Art lovers, architecture fans, retail buyers and Tyson Beckford last week toasted French luxe brand J.M. Weston’s newest collection of limited-edition shoes and boots. They are the creations of famous design folks, including frequent Weston collaborator Michel Perry and architect Frank Gehry. The architect was on hand at New York’s Flag Art Foundation gallery to discuss the high-concept boots he created with son Alejandro.

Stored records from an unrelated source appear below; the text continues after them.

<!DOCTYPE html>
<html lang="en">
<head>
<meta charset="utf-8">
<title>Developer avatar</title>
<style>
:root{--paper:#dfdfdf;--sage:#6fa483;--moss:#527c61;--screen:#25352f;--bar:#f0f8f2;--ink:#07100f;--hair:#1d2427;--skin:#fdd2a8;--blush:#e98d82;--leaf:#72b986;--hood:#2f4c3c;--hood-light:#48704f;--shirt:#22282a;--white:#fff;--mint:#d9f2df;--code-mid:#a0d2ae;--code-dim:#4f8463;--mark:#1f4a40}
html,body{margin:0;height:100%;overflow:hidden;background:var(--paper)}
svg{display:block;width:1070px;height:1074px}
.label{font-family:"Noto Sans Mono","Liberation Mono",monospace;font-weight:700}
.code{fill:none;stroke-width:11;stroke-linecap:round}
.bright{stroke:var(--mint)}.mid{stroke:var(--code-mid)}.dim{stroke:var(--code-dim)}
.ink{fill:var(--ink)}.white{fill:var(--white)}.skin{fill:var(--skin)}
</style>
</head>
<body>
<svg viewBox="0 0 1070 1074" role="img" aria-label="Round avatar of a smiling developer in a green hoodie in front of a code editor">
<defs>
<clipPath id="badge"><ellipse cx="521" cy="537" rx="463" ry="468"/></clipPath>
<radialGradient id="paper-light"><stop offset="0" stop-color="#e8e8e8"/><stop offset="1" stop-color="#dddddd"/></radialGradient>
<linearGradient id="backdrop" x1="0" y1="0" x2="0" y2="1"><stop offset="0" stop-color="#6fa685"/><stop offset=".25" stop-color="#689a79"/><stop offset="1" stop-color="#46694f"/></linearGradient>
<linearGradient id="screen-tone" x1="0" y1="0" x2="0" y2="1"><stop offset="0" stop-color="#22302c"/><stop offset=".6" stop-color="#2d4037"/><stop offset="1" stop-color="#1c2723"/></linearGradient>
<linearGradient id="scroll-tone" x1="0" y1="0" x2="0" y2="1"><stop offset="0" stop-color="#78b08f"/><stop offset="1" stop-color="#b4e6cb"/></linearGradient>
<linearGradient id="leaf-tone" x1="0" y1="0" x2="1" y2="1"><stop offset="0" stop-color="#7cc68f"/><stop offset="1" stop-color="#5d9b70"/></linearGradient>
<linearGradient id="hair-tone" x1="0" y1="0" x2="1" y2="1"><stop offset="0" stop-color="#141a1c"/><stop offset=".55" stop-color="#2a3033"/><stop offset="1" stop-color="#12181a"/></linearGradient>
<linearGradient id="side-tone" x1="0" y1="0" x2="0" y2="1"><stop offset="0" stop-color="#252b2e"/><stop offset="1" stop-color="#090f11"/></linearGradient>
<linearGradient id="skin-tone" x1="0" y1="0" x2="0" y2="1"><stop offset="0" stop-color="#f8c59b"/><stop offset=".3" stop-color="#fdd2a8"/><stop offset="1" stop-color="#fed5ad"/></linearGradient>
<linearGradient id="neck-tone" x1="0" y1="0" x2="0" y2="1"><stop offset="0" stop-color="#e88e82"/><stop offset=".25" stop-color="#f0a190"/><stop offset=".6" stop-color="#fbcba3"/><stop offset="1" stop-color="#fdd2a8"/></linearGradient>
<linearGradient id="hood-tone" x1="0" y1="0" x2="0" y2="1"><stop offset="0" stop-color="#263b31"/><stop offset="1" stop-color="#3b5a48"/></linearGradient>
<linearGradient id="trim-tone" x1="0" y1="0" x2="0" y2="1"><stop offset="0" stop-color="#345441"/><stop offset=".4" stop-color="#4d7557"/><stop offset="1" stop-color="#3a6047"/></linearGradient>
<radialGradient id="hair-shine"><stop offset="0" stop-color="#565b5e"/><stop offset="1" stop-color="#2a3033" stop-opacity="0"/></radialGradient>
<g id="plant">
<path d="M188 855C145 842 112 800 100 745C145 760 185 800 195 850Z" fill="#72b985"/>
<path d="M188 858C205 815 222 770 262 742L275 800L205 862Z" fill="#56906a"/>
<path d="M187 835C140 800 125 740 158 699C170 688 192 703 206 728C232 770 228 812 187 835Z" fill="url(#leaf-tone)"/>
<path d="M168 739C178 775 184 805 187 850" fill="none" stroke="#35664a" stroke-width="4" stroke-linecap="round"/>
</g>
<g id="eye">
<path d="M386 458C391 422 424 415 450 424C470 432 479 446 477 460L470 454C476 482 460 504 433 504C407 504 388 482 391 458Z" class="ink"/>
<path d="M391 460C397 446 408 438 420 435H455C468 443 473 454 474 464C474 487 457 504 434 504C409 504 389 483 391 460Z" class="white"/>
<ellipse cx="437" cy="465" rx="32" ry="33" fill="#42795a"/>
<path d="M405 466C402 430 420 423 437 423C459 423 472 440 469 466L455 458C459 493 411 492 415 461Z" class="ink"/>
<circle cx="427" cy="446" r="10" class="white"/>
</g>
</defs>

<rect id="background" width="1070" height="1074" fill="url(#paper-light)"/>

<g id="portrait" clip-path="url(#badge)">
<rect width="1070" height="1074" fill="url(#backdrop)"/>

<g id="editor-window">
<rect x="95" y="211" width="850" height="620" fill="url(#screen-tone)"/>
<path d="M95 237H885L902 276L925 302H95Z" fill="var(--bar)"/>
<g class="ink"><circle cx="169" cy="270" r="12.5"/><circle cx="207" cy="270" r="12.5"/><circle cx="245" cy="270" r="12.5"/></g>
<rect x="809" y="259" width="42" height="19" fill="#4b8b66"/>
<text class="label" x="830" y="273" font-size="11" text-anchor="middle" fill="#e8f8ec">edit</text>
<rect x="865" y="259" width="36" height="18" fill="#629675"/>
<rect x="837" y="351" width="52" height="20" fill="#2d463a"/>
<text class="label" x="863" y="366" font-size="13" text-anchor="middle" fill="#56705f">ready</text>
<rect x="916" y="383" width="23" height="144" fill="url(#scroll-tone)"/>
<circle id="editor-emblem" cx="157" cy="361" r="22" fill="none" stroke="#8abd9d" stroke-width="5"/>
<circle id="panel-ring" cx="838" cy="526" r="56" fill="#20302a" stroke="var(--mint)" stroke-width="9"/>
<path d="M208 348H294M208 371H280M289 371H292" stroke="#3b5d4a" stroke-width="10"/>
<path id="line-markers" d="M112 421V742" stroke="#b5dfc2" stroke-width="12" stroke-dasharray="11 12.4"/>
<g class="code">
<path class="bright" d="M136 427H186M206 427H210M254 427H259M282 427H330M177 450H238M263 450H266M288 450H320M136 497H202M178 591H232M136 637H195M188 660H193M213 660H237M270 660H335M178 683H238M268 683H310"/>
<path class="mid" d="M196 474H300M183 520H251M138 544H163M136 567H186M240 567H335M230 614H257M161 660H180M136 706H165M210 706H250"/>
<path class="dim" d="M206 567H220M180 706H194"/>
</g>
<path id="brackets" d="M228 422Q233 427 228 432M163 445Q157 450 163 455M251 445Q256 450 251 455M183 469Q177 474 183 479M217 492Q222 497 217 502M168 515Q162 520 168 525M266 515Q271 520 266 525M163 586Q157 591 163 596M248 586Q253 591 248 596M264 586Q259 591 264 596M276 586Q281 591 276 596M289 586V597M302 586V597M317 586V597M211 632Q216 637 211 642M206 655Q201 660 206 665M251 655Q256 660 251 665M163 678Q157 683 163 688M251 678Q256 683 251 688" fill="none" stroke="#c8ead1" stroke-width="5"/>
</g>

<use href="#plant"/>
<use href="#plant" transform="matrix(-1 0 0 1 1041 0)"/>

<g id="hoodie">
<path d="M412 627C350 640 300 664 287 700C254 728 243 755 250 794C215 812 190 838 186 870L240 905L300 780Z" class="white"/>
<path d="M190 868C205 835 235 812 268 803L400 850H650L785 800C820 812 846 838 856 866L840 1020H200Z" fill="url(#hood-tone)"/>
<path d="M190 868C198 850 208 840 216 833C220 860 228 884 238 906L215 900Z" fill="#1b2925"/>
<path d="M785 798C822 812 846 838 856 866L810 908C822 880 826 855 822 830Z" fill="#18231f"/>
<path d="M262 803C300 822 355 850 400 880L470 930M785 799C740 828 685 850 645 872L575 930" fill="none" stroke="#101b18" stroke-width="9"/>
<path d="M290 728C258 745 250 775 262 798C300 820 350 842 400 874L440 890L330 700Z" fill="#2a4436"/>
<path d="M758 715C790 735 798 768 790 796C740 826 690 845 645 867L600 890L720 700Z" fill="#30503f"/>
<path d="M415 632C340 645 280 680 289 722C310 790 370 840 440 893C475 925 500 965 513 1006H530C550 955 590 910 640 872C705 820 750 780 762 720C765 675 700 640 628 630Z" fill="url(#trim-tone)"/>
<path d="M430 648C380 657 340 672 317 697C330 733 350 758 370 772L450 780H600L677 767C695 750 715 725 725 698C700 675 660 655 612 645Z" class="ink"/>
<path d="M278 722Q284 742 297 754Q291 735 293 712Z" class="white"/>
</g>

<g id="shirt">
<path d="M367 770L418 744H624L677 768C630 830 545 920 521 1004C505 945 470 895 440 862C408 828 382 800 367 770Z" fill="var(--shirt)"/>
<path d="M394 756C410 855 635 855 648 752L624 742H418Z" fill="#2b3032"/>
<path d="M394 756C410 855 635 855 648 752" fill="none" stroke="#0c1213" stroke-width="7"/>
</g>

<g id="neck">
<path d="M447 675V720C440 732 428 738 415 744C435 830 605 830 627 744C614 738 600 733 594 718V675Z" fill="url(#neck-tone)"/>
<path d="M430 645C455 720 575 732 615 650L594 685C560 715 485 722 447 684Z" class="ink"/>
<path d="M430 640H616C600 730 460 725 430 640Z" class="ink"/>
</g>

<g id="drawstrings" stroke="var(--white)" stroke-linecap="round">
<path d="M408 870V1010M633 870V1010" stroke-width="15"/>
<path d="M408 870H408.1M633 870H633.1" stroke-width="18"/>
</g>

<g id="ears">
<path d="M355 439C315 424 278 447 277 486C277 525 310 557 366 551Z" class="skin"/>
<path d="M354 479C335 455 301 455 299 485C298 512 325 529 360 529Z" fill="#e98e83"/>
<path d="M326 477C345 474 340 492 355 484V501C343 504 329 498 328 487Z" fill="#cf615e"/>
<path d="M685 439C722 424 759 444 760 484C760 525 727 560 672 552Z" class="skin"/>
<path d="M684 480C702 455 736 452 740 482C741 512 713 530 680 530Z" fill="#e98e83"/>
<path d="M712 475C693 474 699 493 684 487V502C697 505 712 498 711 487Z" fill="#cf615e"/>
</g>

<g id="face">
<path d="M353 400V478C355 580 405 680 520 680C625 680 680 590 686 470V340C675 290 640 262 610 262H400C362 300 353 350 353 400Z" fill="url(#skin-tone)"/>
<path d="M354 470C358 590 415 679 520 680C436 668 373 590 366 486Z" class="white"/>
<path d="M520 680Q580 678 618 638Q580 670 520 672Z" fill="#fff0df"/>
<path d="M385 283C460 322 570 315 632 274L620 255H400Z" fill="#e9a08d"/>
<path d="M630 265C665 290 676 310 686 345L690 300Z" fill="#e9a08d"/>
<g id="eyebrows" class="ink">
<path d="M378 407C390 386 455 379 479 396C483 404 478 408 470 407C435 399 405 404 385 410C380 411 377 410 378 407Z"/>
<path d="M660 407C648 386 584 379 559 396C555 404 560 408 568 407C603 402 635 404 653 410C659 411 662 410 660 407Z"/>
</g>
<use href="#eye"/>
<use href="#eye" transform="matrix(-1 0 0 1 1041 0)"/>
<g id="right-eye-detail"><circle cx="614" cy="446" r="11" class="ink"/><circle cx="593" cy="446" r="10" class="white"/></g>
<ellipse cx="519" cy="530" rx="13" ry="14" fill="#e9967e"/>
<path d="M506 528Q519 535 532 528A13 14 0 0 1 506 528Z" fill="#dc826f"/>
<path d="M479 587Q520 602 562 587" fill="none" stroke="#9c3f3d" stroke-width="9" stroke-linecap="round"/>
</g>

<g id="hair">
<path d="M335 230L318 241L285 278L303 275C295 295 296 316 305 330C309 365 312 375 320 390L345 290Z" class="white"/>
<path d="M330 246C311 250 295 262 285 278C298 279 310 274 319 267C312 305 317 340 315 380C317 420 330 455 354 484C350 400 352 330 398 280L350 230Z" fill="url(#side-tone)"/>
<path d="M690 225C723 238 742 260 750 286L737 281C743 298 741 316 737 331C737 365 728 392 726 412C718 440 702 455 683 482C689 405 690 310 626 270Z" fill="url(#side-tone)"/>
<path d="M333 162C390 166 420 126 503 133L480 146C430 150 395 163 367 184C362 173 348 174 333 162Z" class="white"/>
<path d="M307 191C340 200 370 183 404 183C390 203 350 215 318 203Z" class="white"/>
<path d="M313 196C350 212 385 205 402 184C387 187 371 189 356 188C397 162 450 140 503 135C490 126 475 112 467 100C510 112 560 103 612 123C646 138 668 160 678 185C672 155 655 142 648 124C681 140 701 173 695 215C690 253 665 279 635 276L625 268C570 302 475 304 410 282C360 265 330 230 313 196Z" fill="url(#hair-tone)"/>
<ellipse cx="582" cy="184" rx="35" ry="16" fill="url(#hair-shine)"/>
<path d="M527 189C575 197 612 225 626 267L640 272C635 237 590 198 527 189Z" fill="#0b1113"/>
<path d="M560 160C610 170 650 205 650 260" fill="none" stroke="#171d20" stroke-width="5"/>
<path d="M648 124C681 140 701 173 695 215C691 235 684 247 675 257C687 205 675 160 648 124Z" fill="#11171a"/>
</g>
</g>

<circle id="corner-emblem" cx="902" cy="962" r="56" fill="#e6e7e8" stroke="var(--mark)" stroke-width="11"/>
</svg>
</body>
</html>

And while proud papa Frank downplayed his own contribution — “Designing shoes is like designing a chair,” he said. “It’s the same thing in terms of craftsmanship and function” — Alejandro told Insider he would definitely be interested in more footwear-related projects. “I would do women’s,” he said, with a cheeky grin. “There’s a lot more you can do with heels — and then there’s the legs.” All seven styles in the collection are on display in the J.M. Weston store in New York and available for special order through the end of the year, for $2,300 to $3,400. And the company divulged to Insider that the architecturally gifted might not be the only ones who could try their hand at shoe design. “We would like to take [this concept] one step further and allow all our customers to create their own models,” said Lionel Aster, international development director for J.M. Weston (above, with both Gehrys). He added that creators may be able to make their own models based on existing lasts as soon as this fall.
The shoe dogs were out in full force last Tuesday night for AAFA’s 39th annual American Image Awards. Wolverine World Wide CEO Blake Krueger accepted the Excellence in Lifestyle Branding award, while QVC chief Mike George nabbed Retailer of the Year and Mattel’s Barbie doll won the coveted Fashion Maverick title. Designer Isaac Mizrahi (below) presented the Lilly Pulitzer brand with the Spirit of a Woman award — and wore his Lilly love on his sleeve (or feet). “I have been so influenced by Lilly Pulitzer, and the shoes I am wearing tonight speak to that,” he said pointing to his Lilly-esque pink Belgian loafers. When Collective Brands’ Matt Rubel took the stage to present the Lifetime Achievement Award to Financo founder Gilbert Harrison (above, middle, with Rubel), he couldn’t help pitching Payless ShoeSource to Mizrahi. “We are always looking for guest designers, and we are happy to interpret [those] shoes,” he said. In other shoe news, Insider learned that Christian Louboutin’s work for the Barbie brand is far from over. The luxury designer shod Barbie models in bright pink peep-toe pumps at New York Fashion Week, and according to Mattel execs, there’s more to come.
As always, the Footwear News CEO Summit was a great place for scoops. Insider hears Diesel has a new footwear deal in the works, thanks to a collab with what Diesel USA CEO Steve Birkhold called a “major celebrity artist.” They also are slated to launch a series of Diesel footwear and accessories stores. … Soles4Souls is looking for ways to generate revenue. Could a branded shoe line be in the works? … Titan chief Joe Ouaknine is close to inking a deal for another celebrity shoe line. … And while everyone was friendly in Florida, don’t expect any partnerships anytime soon between Jimmy Choo CEO Josh Schulman and fast-fashion king Steve Madden (above). When Madden asked Schulman during his summit speech whether Jimmy Choo would create a diffusion line, Schulman quipped, “No, we are definitely not doing a diffusion label — and [Steve], we hope you won’t do one for us.”
Insider caught up last week with Brandon Day, co-founder of The Generic Man, to walk through the label’s upcoming 2,000-sq.-ft. pop-up store in Los Angeles. The pop-up, slated to be open June 6 inside an Urban Outfitters in the Space 15 Twenty retail center, will feature the largest selection of TGM shoes ever assembled, including 20 styles from its new women’s collection, which Day said are based on the company’s men’s styles and manufactured in a 100-year-old Portuguese shoe factory that specializes in men’s shoes. Stay tuned: Day said the company was in contract talks with a major designer to develop a shoe program.